Nevertheless, the ISIS bogey needs exposing. Though Pakistan can be credibly accused of many slippages in the war against terror, it would hardly be coy in case the ISIS comes visiting. The potential threat is being used as alibi to extend the American stay in the region, for strategic reasons other than to do with Afghanistan or, indeed, terrorism. Even a cursory look at the map shows up three American-skeptic countries – Iran, Russia and China – in the neighbourhood.
The US strategy appears to rely for its success on strengthening the Afghan national security forces. However, this has been the principal line of US military effort at least since Obama took office. The idea of the ‘surge’ in Afghanistan, that took US numbers into six figures, was to strengthen the Afghan forces, even as the additional US forces broke the back of the Taliban insurgency. As is well known, the Taliban waited out the surge and today control 40 per cent of Afghan territory.
Thus, it is unclear as to what is different this time round in the US strategy. Is Mattis wanting to play as defence secretary a hand he was unable to play as the military commander in theater then? Perhaps it is posturing on part of the US, hoping to pressure Pakistan to deliver the Taliban to the table. Obama had faltered in this by killing Mullah Mansour, the Taliban chief, in a targeted drone attack. The Americans by now know that the ticket out of their longest war can only be issued by the Taliban.
The Americans hope that by twisting Pakistan’s tail, it would force the Pakistanis to ‘go after’ the Taliban, pushing the Taliban to the table. For that, all Mattis appears to have is a set of sanctions up his sleeve. In his words, "There are a number of lines of effort being put together now in Secretary of Treasury's office, Secretary of State's office, my own office, the intel agencies. We are also working with Secretary General Stoltenberg to ensure that NATO's equities are brought to bear." Since China will bail out Pakistan, a Pakistani revision of their list of ‘bad Taliban’ is hardly likely.
Mattis’ betrayed his weak hand in saying that being considerate with Pakistan had led to his declining to consider Indian boots on the ground in Afghanistan. In his trip to India last month, India’s new defence minister categorically ruled out the possibility. However, that Mattis has included a possible opening up of economic ties in his strategy suggests an Indian input during his visit.
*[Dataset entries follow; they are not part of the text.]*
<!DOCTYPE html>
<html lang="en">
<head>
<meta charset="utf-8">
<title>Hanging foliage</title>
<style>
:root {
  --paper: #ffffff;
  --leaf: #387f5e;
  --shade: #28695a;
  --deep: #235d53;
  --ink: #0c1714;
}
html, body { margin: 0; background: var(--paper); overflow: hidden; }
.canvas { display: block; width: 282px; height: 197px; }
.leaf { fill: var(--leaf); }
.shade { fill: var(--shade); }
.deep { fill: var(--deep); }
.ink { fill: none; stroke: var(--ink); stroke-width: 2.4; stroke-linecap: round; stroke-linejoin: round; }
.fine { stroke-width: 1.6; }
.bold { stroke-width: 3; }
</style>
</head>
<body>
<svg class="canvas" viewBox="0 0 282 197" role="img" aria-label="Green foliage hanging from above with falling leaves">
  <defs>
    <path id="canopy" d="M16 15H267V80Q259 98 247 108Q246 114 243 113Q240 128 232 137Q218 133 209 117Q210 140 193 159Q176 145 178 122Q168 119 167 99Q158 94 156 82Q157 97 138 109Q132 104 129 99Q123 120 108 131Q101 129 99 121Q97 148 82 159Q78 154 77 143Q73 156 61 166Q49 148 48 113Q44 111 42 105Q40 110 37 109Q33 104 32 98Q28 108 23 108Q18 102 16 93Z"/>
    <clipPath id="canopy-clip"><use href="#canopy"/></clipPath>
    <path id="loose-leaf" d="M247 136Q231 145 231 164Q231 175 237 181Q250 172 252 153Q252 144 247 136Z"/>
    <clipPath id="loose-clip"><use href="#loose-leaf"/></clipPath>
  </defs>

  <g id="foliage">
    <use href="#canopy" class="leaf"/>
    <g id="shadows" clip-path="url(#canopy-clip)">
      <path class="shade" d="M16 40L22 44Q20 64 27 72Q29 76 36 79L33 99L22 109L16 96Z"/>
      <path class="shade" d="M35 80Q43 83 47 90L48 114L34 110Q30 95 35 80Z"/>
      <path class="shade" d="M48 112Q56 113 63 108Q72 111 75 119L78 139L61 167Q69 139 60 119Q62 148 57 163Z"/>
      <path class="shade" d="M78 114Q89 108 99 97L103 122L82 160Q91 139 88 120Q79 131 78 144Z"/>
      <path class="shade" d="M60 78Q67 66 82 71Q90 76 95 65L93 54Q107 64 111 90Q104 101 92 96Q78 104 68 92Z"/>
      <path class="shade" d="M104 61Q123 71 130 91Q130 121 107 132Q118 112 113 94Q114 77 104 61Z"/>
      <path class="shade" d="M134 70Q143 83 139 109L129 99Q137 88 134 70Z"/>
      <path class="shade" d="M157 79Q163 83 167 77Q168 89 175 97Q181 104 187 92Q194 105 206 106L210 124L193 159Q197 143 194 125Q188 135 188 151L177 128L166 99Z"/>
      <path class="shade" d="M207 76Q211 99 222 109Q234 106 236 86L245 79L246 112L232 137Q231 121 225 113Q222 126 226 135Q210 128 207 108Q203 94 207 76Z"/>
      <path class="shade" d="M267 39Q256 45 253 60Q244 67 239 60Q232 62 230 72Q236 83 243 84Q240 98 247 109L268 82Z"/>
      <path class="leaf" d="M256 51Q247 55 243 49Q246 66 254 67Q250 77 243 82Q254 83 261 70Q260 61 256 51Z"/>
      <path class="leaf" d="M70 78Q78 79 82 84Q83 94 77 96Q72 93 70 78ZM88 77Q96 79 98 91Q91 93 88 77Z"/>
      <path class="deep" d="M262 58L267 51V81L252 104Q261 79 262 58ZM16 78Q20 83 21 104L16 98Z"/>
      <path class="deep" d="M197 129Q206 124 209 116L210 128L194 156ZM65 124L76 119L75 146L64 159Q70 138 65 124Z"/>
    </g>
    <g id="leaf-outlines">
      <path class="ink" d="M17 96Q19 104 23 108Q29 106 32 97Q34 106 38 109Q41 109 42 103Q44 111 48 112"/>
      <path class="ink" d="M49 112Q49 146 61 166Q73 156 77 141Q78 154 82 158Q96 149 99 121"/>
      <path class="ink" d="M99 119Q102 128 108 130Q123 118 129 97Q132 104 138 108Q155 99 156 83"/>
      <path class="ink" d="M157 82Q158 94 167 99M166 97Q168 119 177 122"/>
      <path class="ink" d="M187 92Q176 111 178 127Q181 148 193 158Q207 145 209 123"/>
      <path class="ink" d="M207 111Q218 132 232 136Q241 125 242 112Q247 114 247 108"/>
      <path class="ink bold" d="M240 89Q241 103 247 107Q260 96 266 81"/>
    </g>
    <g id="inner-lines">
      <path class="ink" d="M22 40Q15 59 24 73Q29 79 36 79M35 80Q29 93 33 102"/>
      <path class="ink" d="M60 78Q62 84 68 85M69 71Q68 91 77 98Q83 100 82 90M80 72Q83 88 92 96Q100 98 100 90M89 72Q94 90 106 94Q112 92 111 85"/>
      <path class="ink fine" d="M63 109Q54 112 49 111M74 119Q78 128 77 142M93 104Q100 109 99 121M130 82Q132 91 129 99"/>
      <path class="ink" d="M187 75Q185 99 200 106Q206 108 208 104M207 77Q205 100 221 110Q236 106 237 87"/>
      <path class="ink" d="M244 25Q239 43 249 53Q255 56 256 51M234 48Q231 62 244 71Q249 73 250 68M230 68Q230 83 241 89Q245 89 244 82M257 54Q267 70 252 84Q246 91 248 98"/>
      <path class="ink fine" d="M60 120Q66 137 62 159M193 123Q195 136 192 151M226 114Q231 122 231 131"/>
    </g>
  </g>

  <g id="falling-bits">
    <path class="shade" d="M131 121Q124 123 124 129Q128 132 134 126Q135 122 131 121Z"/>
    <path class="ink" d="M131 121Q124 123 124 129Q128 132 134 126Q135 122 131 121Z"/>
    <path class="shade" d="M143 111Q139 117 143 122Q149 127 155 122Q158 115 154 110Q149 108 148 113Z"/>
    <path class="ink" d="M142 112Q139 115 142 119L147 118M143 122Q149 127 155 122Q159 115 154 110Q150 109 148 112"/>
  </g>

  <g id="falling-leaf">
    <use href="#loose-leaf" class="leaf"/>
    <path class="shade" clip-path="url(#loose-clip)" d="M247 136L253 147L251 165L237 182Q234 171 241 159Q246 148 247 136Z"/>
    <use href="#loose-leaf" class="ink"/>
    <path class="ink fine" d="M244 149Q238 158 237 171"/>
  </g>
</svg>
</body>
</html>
He has apparently been led to believe that India would do so, but India’s expectation is that Pakistan will perhaps be goaded into taking on the Taliban on its soil. This is disingenuous on India’s part.
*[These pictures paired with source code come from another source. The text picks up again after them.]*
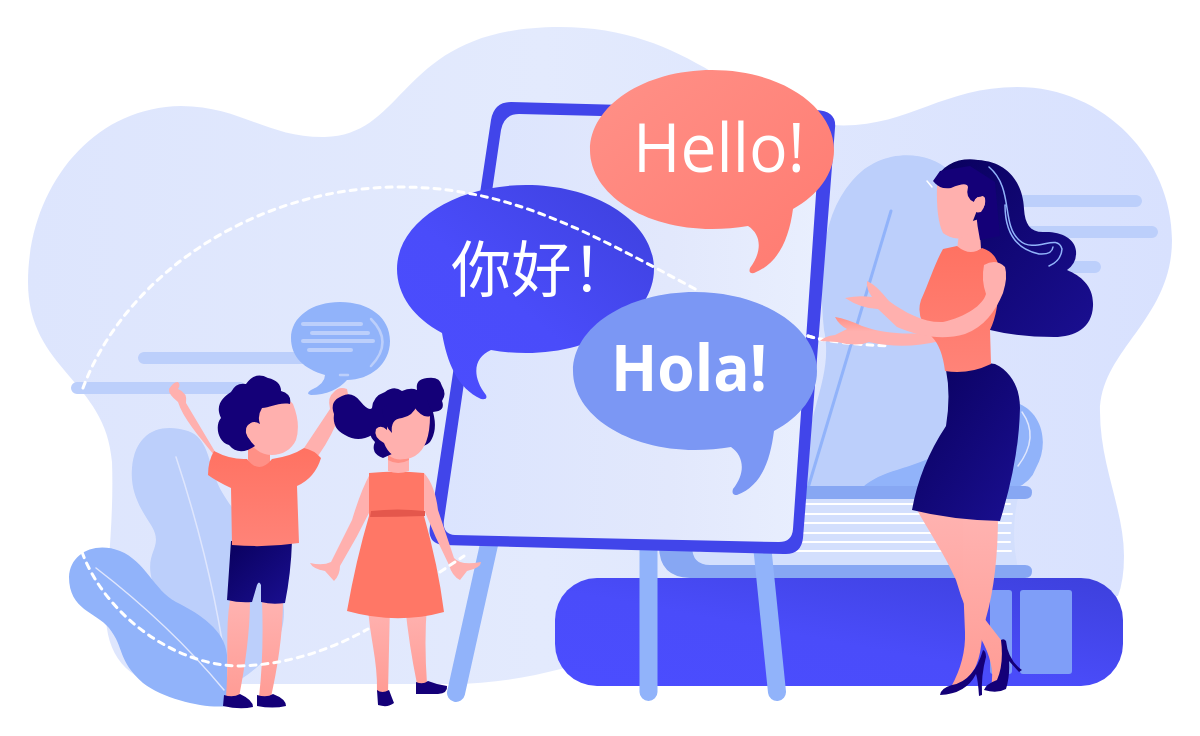
<!DOCTYPE html>
<html lang="en">
<head>
<meta charset="utf-8">
<title>Language lesson for children</title>
<style>
:root {
  --indigo: #4145ea; --navy: #140078; --sky: #91b3fa; --pale: #bccffb;
  --mist: #dfe6fd; --periwinkle: #7b97f4; --coral: #ff7766; --skin: #ffb0ae;
  --skin-deep: #ff9086; --white: #fff;
}
html, body { margin: 0; width: 1200px; height: 736px; overflow: hidden; background: var(--white); }
svg { display: block; }
.indigo { fill: var(--indigo); }
.navy { fill: var(--navy); }
.sky { fill: var(--sky); }
.pale { fill: var(--pale); }
.coral { fill: var(--coral); }
.skin { fill: var(--skin); }
.line { fill: none; stroke-linecap: round; stroke-linejoin: round; }
.dash { stroke: var(--white); stroke-width: 3; stroke-dasharray: 6 6; }
.vein { stroke: var(--mist); stroke-width: 1.5; }
.speech { fill: var(--white); font-family: "Open Sans", "Noto Sans", sans-serif; }
.chinese { font-family: "Noto Sans CJK SC", sans-serif; font-weight: 300; }
</style>
</head>
<body>
<svg width="1200" height="736" viewBox="0 0 1200 736" role="img" aria-label="A teacher shows greetings in three languages to two children">
  <defs>
    <linearGradient id="backdrop-fill"><stop offset="0" stop-color="#dde5fd"/><stop offset=".45" stop-color="#e3eafd"/><stop offset="1" stop-color="#d8e1fe"/></linearGradient>
    <linearGradient id="board-fill"><stop offset="0" stop-color="#dbe4fe"/><stop offset=".6" stop-color="#e2e8fc"/><stop offset="1" stop-color="#e9effe"/></linearGradient>
    <linearGradient id="indigo-fill" x1="0" y1="1" x2="1" y2="0"><stop offset="0" stop-color="#4b4dff"/><stop offset=".45" stop-color="#4a4cfa"/><stop offset="1" stop-color="#3d40dc"/></linearGradient>
    <linearGradient id="coral-fill" x1="0" y1="0" x2="1" y2="1"><stop offset="0" stop-color="#ff9188"/><stop offset="1" stop-color="#ff7a70"/></linearGradient>
    <linearGradient id="top-fill" x1="0" y1="0" x2="0" y2="1"><stop offset="0" stop-color="#ff7262"/><stop offset="1" stop-color="#ff8378"/></linearGradient>
    <linearGradient id="navy-fill" x1="0" y1="0" x2="1" y2="1"><stop offset="0" stop-color="#09005d"/><stop offset="1" stop-color="#1a0f91"/></linearGradient>
    <linearGradient id="skin-fill" x1="0" y1="0" x2="0" y2="1"><stop offset="0" stop-color="#ff9086"/><stop offset=".5" stop-color="#ffb0ae"/></linearGradient>
    <linearGradient id="leg-fill" x1="0" y1="0" x2="0" y2="1"><stop offset="0" stop-color="#ffb3b1"/><stop offset="1" stop-color="#ff9c95"/></linearGradient>
  </defs>

  <g id="backdrop">
    <path fill="url(#backdrop-fill)" d="M28 282C28 190 90 107 181 106C240 106 268 138 325 137C410 135 398 27 560 27C625 27 670 47 712 72L832 125C905 130 940 87 1017 87C1105 87 1172 160 1172 240C1172 320 1100 350 1100 412C1100 465 1124 510 1124 556Q1124 580 1118 596L700 640C620 640 560 684 450 684L170 684C125 684 105 650 106 612C107 570 114 520 112 462C106 380 28 370 28 282Z"/>
    <g class="line" stroke="#bccffb" stroke-width="12">
      <path d="M144 358H320M77 388H240M1000 201H1136M1000 232H1152M1060 267H1095"/>
    </g>
  </g>

  <g id="leaves">
    <path class="pale" d="M132 468C135 432 160 422 188 431C208 438 208 461 217 482C230 515 282 555 284 610C285 650 255 672 224 690C225 650 162 610 152 580C144 550 165 548 151 525C140 508 130 492 132 468Z"/>
    <path class="line vein" d="M176 457Q215 575 229 688"/>
    <path class="sky" d="M69 577C70 553 95 541 120 551C145 561 154 590 176 602C200 614 225 630 227 655V706C207 709 165 700 143 683C117 660 125 648 109 628C96 612 69 610 69 577Z"/>
    <path class="line vein" d="M96 568Q170 625 224 690"/>
    <path class="pale" d="M806 488C800 420 835 380 824 330C818 270 822 215 852 181C878 149 925 148 950 171L992 300L970 430C950 470 900 486 870 488Z"/>
    <path class="line" stroke="#91b3fa" stroke-width="3" d="M891 211L808 488"/>
    <path class="sky" d="M862 488C880 470 915 468 935 455C965 435 960 402 1000 400C1040 400 1052 440 1036 468Q1031 482 1016 488Z"/>
    <path class="line vein" d="M1022 412Q1040 437 1018 466"/>
  </g>

  <g id="books">
    <path fill="#d3dffd" d="M690 498H1018Q1010 532 1018 568H690Z"/>
    <path class="line" stroke="#fff" stroke-width="2" d="M700 504H1010M700 514H1012M700 523H1011M700 533H1010M700 542H1010M700 551H1011"/>
    <path fill="#87a7f3" d="M690 486H1025Q1032 486 1032 492.500Q1032 499 1025 499H710Q692 500 692 517V546Q692 565 710 565H1025Q1032 565 1032 571.500Q1032 578 1025 578H690Q659 577 659 546V517Q659 487 690 486Z"/>
    <rect x="555" y="578" width="568" height="108" rx="42" fill="url(#indigo-fill)"/>
    <rect x="990" y="590" width="22" height="84" rx="3" fill="#7f9ef8"/>
    <rect x="1020" y="590" width="52" height="84" rx="3" fill="#7f9ef8"/>
  </g>

  <g id="easel">
    <g class="line" stroke="#91b3fa" stroke-width="18">
      <path d="M490 540L456 693M648.500 545V692M762 545L777 692"/>
    </g>
    <path class="indigo" d="M511 102L816 110Q837 111 835 128L803 538Q801 555 784 554L443 545Q427 543 430 526L491 120Q494 102 511 102Z"/>
    <path fill="url(#board-fill)" d="M519 114L806 121Q821 122 820 136L793 529Q792 542 779 542L455 535Q442 534 444 520L501 130Q504 114 519 114Z"/>
  </g>

  <g id="chinese-greeting">
    <path fill="url(#indigo-fill)" d="M526 185C597 185 654 222 654 269C654 316 597 353 526 353Q507 353 491 350C474 357 471 376 486 395Q488 400 481 399C457 388 447 362 442 333C414 318 397 295 397 269C397 222 455 185 526 185Z"/>
    <text class="speech chinese" x="451" y="292" font-size="61" textLength="181" lengthAdjust="spacingAndGlyphs">你好！</text>
  </g>
  <path class="line dash" d="M83 388C125 275 255 187 400 187C510 187 590 233 697 290M808 336Q835 344 890 346"/>
  <g id="english-greeting">
    <path fill="url(#coral-fill)" d="M712 70C780 70 834 106 834 150C834 174 818 195 793 209C789 239 778 264 754 273Q748 274 750 268C762 252 762 235 748 226Q731 229 712 229C644 229 590 194 590 150C590 106 644 70 712 70Z"/>
    <text class="speech" x="633" y="172" font-size="67" textLength="172" lengthAdjust="spacingAndGlyphs">Hello!</text>
  </g>
  <g id="spanish-greeting">
    <path fill="#7b97f4" d="M695 292C762 292 817 327 817 371C817 396 800 417 774 431C770 462 761 486 737 495Q731 495 733 489C746 473 744 456 731 447Q714 450 695 450C627 450 573 415 573 371C573 327 627 292 695 292Z"/>
    <text class="speech" x="611" y="391" font-size="64" font-weight="700" textLength="156" lengthAdjust="spacingAndGlyphs">Hola!</text>
  </g>
  <path class="line dash" d="M808 336L822 340"/>

  <g id="small-bubble">
    <path class="sky" d="M340 302C370 302 390 318 390 341C390 364 370 380 347 380C339 389 326 395 311 395Q305 394 311 390Q325 384 325 375C304 369 291 357 291 338C291 317 312 302 340 302Z"/>
    <path class="line" stroke="#bccffb" stroke-width="4" d="M303 324H361M312 333H368M303 341H373M309 350H351"/>
    <path class="line" stroke="#bccffb" stroke-width="2.500" d="M371 319Q394 342 371 366M340 375H348"/>
  </g>

  <g id="boy">
    <path class="skin" d="M214 455C198 435 183 418 178 402Q168 394 169 389Q174 381 178 382Q181 385 178 389Q188 393 186 403L217 455L230 466L214 476Z"/>
    <path class="skin" d="M304 448L330 409Q327 397 334 392Q339 386 347 389Q351 401 341 411Q333 435 318 456L305 465Z"/>
    <path fill="url(#leg-fill)" d="M230 600H250C250 632 245 667 239 697H226C229 660 225 630 230 600ZM262 600H283C283 635 277 670 271 697H259Q264 655 262 600Z"/>
    <path class="navy" d="M224 695Q233 698 240 694Q253 700 253 707Q240 710 223 706ZM257 695Q267 698 273 694Q286 699 286 706Q273 709 257 706Z"/>
    <path fill="url(#navy-fill)" d="M231 541L292 541Q291 573 285 603Q272 605 261 602V585Q259 580 257 585L252 602Q239 603 227 600Z"/>
    <path fill="#ff9086" d="M248 440H270V462Q270 471 259 471Q248 470 248 459Z"/>
    <path fill="url(#top-fill)" d="M214 451Q231 460 247 459Q259 475 272 459Q292 456 304 448Q314 450 321 458Q315 478 297 486L299 543Q265 548 232 545L231 488Q216 481 208 475Q208 461 214 451Z"/>
    <path class="skin" d="M245 411Q285 393 293 404Q301 424 296 440C289 456 268 459 257 450L246 442Z"/>
    <path class="navy" d="M246 384Q255 371 268 378Q281 381 281 391Q292 394 290 404C278 402 270 408 262 408Q257 416 260 424Q252 419 247 427Q245 437 255 446Q239 457 229 445C217 442 215 424 221 418C214 404 225 396 231 392Q236 382 246 384Z"/>
    <path class="skin" d="M259 425Q245 420 246 433Q249 443 259 441Z"/>
  </g>

  <g id="girl">
    <path class="skin" d="M370 474Q361 490 352 520L331 562Q323 566 310 563Q313 569 325 571L334 581Q340 575 340 566Q358 536 373 505Z"/>
    <path class="skin" d="M424 473Q435 485 438 510L454 558Q461 566 481 562Q481 568 467 571L460 580Q452 576 449 565Q434 535 422 505Z"/>
    <path fill="url(#leg-fill)" d="M368 605H390L388 692H377C378 660 369 635 368 605ZM405 605H427Q424 642 427 684H417Q409 645 405 605Z"/>
    <path class="navy" d="M377 690Q382 694 389 690Q392 698 394 703Q388 708 378 705ZM416 682Q423 685 428 681Q438 685 447 686Q448 693 438 694H416Z"/>
    <path class="coral" d="M369 473Q397 470 424 473V516Q438 565 444 612Q397 625 347 611Q356 560 369 516Z"/>
    <path d="M371 511Q397 508 425 511V516Q397 517 370 517Z" fill="#e4574c"/>
    <path class="skin" d="M388 448H409V471Q398 475 388 471Z"/>
    <path fill="#ff9086" d="M388 455Q399 463 409 457V460Q398 466 388 460Z"/>
    <path class="navy" d="M417 390Q415 379 427 378Q440 376 442 386Q447 394 442 401Q446 411 433 412Q438 430 430 442Q423 449 412 445L383 458Q370 453 375 442Q366 433 373 425Q374 416 372 435Q358 443 345 435Q332 429 334 414Q329 401 342 396Q352 391 360 401Q369 412 372 408Q373 396 385 392Q394 385 402 391Q411 387 417 390Z"/>
    <path class="skin" d="M387 414C396 418 407 417 414 407Q423 419 430 416Q430 447 415 456C403 463 389 457 384 443Q373 437 376 429Q381 424 387 430Z"/>
    <path class="navy" d="M382 409Q384 426 392 433Q390 419 402 418Q413 416 417 405Q424 418 433 416L427 400H394Z"/>
  </g>
  <path class="line dash" d="M82 552C105 615 175 666 240 666Q305 664 368 629M440 572L464 556"/>

  <g id="teacher">
    <path fill="url(#navy-fill)" d="M935 181C942 164 960 157 978 160C1010 162 1023 185 1024 209C1025 224 1030 232 1043 232C1060 231 1075 238 1076 251Q1077 263 1067 270C1081 276 1094 286 1093 306C1092 328 1075 337 1054 337Q1018 337 990 330L978 250Z"/>
    <path class="line" stroke="#91b3fa" stroke-width="1.500" d="M989 167C1014 188 1001 224 1019 240C1035 255 1057 232 1062 249Q1061 261 1049 266M1005 205Q1005 247 1039 254Q1052 255 1053 247"/>
    <path fill="url(#skin-fill)" d="M930 332C910 335 884 334 862 326Q847 319 835 317Q839 325 847 329L835 335Q825 336 820 341L837 342Q857 347 869 342Q904 350 940 341Z"/>
    <path fill="url(#leg-fill)" d="M916 508H970L974 605Q987 622 1001 640L1009 664Q1003 682 991 686Q996 665 980 637Q965 612 956 580C945 555 928 530 916 508Z"/>
    <path class="navy" d="M1001 640Q1004 638 1006 641Q1008 660 1022 670L1019 672L1009 661Q1010 676 1006 689Q997 694 984 690Q986 684 997 680Q1004 664 1001 640Z"/>
    <path fill="url(#leg-fill)" d="M963 515H998C998 555 994 590 986 618C980 640 983 651 975 668Q964 686 951 687Q966 660 965 632Q962 570 963 515Z"/>
    <path class="navy" d="M983 650Q986 651 986 657Q981 675 982 695L979 696Q978 680 976 674Q966 694 940 695Q941 688 952 685Q974 681 983 650Z"/>
    <path fill="url(#navy-fill)" d="M946 370Q972 359 995 364C1012 372 1020 389 1020 408Q1019 460 1000 521Q952 520 912 510Q920 465 946 426Q951 395 946 370Z"/>
    <path class="skin" d="M960 225L979 219L981 249Q968 259 957 250Z"/>
    <path fill="url(#top-fill)" d="M943 249L957 246Q970 257 982 248Q998 253 999 270Q1000 310 990 330L991 364Q968 375 945 371Q942 347 932 337Q915 318 921 300C930 280 935 263 943 249Z"/>
    <path class="skin" d="M984 265Q996 258 1005 267Q1008 277 1003 293C995 312 984 327 965 334C942 341 919 336 897 327L878 309Q862 309 845 298Q859 295 872 297Q866 289 867 281C876 285 882 293 889 301C905 313 925 323 943 322C966 317 983 305 986 294Q981 280 984 265Z"/>
    <path class="skin" d="M937 186Q951 178 968 184L979 198Q985 192 986 203Q985 213 976 213L967 236Q955 242 943 233Q936 219 937 186Z"/>
    <path class="navy" d="M933 181Q940 190 951 188Q967 181 968 187Q965 198 974 202Q979 193 985 197Q987 209 976 212Q977 225 980 240L1000 236L995 182L970 166L940 171Z"/>
    <path class="skin" d="M973 207Q974 195 982 197Q988 203 981 212Q973 214 973 207Z"/>
    <path class="line" stroke="#fff" stroke-width="1.500" d="M927 181L932 187"/>
  </g>
</svg>
</body>
</html>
The upshot is that the US does not have the options it claims. Pakistan does not then have to reflexively push back. The best way to prevent radicalism is to deprive it of a context filled with violence and contestation. Pakistan can use the opportunity of the ‘one more time’ on offer by the US for shepherding the Taliban to respectability, duly incentivized for good behavior. It can thereby gain a say in the indefinitely into the future of Afghanistan; set at rest the fears of all its neighbours; and inveigle its way back into US good books by enabling the Americans to depart in keeping with Trump’s original instinct.